▸ Exercise directions
Return every line below in which "move" appears.

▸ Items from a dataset
● ● ●

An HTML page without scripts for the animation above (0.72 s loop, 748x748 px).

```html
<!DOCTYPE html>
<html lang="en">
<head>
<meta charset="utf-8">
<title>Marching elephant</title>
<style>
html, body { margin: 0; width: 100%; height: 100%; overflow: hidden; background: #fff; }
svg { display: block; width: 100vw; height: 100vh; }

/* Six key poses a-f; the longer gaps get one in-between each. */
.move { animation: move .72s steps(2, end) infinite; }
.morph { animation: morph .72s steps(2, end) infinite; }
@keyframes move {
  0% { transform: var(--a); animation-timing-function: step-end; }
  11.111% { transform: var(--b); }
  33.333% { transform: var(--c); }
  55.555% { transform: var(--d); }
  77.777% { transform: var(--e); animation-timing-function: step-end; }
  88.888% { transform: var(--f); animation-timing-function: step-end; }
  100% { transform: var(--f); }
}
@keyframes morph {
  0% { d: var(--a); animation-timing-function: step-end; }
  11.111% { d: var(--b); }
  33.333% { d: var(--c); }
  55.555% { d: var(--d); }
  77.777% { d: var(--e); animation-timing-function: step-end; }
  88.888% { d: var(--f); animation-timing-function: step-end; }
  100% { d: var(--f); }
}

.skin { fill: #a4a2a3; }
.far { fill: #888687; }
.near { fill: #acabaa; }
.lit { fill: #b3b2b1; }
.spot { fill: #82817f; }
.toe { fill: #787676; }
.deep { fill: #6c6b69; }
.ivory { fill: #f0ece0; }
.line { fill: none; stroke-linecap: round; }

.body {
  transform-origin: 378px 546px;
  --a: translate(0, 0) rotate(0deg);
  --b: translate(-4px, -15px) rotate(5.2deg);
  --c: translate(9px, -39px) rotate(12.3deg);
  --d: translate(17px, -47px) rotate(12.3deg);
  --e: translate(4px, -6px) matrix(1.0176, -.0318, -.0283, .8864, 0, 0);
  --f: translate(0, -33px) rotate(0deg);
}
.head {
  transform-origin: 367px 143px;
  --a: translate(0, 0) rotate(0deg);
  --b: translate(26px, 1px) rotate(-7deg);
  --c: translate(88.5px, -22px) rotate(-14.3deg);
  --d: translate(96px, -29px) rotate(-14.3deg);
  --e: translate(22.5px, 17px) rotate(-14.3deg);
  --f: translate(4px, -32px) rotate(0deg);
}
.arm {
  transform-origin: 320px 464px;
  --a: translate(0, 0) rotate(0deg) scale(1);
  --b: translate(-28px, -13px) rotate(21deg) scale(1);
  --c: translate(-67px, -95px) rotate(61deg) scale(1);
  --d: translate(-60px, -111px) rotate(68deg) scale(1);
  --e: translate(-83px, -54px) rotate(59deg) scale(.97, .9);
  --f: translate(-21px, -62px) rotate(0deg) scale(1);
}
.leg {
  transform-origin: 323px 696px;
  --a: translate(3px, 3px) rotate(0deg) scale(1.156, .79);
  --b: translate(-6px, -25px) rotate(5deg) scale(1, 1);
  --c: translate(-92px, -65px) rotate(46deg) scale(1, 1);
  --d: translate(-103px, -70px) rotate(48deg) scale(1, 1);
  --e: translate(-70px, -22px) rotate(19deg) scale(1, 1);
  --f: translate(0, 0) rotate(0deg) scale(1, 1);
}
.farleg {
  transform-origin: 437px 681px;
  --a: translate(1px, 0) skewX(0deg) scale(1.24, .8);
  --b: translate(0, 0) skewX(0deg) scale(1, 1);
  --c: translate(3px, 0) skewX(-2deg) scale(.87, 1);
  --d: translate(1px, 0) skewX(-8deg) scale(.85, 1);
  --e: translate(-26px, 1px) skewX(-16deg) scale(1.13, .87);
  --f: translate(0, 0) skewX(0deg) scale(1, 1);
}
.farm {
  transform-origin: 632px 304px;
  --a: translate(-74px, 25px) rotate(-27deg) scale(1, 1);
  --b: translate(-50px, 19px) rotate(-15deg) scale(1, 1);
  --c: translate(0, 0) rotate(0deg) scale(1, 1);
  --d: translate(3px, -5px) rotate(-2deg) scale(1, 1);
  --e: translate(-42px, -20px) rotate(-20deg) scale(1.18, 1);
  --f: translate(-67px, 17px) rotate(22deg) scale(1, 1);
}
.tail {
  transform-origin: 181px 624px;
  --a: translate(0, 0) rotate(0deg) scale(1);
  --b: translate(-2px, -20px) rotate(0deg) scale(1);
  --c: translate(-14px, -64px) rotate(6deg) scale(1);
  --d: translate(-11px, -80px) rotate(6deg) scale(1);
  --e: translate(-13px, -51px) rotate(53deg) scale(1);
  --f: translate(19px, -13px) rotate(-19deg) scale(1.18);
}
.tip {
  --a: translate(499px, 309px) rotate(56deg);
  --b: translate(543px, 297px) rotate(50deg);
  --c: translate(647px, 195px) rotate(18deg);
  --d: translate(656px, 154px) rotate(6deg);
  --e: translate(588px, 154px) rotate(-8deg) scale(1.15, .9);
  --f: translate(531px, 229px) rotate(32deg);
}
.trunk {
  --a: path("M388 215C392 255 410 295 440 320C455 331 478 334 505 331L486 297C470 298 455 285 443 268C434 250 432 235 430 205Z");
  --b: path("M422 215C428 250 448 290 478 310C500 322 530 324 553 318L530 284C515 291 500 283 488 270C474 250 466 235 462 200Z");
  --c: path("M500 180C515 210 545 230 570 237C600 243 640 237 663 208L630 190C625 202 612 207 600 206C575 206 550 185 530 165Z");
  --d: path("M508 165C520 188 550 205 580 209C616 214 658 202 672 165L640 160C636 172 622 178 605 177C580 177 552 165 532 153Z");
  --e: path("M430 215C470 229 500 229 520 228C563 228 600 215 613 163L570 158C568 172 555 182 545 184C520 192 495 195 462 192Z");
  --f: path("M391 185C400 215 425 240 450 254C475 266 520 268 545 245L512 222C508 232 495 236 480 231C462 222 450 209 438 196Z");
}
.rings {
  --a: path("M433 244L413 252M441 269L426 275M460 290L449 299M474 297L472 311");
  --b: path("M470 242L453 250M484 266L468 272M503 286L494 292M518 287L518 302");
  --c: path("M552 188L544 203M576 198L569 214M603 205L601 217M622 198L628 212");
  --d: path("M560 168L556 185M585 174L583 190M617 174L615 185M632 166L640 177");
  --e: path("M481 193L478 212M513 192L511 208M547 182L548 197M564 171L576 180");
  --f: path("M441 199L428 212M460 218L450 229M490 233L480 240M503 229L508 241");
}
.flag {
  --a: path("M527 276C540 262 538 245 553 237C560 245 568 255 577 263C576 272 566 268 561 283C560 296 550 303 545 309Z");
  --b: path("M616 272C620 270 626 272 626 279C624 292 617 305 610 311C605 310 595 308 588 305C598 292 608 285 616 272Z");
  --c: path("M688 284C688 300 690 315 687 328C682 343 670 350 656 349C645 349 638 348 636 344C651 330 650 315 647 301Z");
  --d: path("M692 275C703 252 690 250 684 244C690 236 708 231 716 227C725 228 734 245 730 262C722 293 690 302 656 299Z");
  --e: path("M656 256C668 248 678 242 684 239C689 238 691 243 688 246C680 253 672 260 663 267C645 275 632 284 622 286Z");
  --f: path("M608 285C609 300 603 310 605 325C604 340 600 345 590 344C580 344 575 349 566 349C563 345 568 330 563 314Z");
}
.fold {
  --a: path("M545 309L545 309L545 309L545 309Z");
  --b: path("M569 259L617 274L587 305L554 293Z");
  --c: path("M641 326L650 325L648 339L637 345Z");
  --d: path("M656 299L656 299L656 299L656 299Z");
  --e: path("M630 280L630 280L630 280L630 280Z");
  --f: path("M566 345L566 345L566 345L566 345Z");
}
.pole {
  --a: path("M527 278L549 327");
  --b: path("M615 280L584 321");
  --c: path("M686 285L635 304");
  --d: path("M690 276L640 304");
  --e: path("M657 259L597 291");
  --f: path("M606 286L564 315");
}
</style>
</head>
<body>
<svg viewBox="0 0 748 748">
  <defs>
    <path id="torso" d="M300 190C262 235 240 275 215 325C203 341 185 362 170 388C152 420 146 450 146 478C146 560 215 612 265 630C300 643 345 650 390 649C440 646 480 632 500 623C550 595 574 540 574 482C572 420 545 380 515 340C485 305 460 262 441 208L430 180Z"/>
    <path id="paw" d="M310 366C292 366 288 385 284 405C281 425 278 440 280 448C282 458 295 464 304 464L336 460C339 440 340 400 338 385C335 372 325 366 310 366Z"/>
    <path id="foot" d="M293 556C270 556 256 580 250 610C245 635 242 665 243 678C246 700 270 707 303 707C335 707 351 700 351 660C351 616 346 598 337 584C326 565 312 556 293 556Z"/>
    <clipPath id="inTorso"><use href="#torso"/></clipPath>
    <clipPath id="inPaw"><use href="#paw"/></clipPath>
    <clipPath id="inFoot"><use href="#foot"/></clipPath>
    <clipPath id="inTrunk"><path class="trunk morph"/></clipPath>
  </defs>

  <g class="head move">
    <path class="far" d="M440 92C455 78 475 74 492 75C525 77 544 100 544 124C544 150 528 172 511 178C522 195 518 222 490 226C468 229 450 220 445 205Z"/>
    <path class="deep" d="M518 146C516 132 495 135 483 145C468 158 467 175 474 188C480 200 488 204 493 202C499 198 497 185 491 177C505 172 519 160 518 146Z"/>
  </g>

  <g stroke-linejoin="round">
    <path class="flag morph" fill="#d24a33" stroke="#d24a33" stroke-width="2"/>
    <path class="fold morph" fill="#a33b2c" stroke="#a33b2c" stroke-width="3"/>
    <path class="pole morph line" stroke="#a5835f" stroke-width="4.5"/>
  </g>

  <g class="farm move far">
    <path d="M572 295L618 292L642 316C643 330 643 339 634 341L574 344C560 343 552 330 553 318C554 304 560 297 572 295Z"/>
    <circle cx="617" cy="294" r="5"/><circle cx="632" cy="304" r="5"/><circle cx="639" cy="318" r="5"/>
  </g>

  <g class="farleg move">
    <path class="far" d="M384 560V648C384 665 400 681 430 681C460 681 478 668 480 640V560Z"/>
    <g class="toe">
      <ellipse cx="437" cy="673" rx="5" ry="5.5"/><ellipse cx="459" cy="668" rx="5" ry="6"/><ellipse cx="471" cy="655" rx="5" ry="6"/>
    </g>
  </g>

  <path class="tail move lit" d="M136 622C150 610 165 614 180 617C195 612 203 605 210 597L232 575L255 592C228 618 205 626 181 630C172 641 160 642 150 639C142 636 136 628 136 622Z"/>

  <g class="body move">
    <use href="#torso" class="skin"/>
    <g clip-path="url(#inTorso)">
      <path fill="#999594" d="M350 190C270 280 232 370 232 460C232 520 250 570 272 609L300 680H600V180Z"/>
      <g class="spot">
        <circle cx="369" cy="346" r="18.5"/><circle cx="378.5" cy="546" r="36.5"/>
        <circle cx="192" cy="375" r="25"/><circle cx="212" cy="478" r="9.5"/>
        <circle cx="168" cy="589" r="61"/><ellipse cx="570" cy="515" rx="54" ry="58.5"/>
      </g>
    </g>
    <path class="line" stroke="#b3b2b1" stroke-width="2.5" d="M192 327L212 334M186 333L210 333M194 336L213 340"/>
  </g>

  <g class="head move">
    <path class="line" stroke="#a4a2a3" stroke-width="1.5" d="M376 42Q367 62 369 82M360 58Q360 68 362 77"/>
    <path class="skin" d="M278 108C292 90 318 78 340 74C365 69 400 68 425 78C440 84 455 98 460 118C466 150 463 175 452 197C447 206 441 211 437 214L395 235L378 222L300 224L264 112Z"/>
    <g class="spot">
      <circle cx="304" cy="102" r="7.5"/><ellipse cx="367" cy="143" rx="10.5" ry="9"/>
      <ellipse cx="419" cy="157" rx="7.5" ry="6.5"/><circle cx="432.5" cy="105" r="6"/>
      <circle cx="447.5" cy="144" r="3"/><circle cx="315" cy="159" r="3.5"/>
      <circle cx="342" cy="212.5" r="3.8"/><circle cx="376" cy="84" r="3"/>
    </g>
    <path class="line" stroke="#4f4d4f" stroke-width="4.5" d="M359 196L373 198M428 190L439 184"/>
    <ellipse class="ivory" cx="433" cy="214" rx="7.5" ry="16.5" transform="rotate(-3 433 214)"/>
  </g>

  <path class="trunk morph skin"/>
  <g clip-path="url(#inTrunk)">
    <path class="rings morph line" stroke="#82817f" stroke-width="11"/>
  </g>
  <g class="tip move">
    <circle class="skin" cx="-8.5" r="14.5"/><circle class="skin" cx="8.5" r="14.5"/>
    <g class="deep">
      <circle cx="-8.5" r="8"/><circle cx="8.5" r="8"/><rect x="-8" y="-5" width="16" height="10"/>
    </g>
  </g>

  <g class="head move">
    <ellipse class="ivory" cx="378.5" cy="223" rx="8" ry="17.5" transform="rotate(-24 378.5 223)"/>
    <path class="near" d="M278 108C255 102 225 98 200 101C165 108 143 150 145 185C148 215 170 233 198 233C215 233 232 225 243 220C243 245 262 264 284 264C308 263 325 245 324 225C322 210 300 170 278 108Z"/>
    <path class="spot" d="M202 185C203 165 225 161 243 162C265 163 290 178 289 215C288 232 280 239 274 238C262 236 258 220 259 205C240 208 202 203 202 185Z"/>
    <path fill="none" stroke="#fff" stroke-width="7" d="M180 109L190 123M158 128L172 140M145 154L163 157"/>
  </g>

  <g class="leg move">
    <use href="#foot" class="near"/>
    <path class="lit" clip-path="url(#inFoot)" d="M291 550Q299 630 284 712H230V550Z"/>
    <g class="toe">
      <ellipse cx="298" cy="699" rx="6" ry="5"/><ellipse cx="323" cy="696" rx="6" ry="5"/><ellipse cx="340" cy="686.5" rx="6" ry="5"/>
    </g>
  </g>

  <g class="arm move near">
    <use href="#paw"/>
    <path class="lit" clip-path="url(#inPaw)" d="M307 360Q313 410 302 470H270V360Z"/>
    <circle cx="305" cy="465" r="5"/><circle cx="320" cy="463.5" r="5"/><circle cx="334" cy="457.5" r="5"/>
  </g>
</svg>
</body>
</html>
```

● ● ●

▸ Output of the task
.move { animation: move .72s steps(2, end) infinite; }
@keyframes move {
  <g class="head move">
  <g class="farm move far">
  <g class="farleg move">
  <path class="tail move lit" d="M136 622C150 610 165 614 180 617C195 612 203 605 210 597L232 575L255 592C228 618 205 626 181 630C172 641 160 642 150 639C142 636 136 628 136 622Z"/>
  <g class="body move">
  <g class="head move">
  <g class="tip move">
  <g class="head move">
  <g class="leg move">
  <g class="arm move near">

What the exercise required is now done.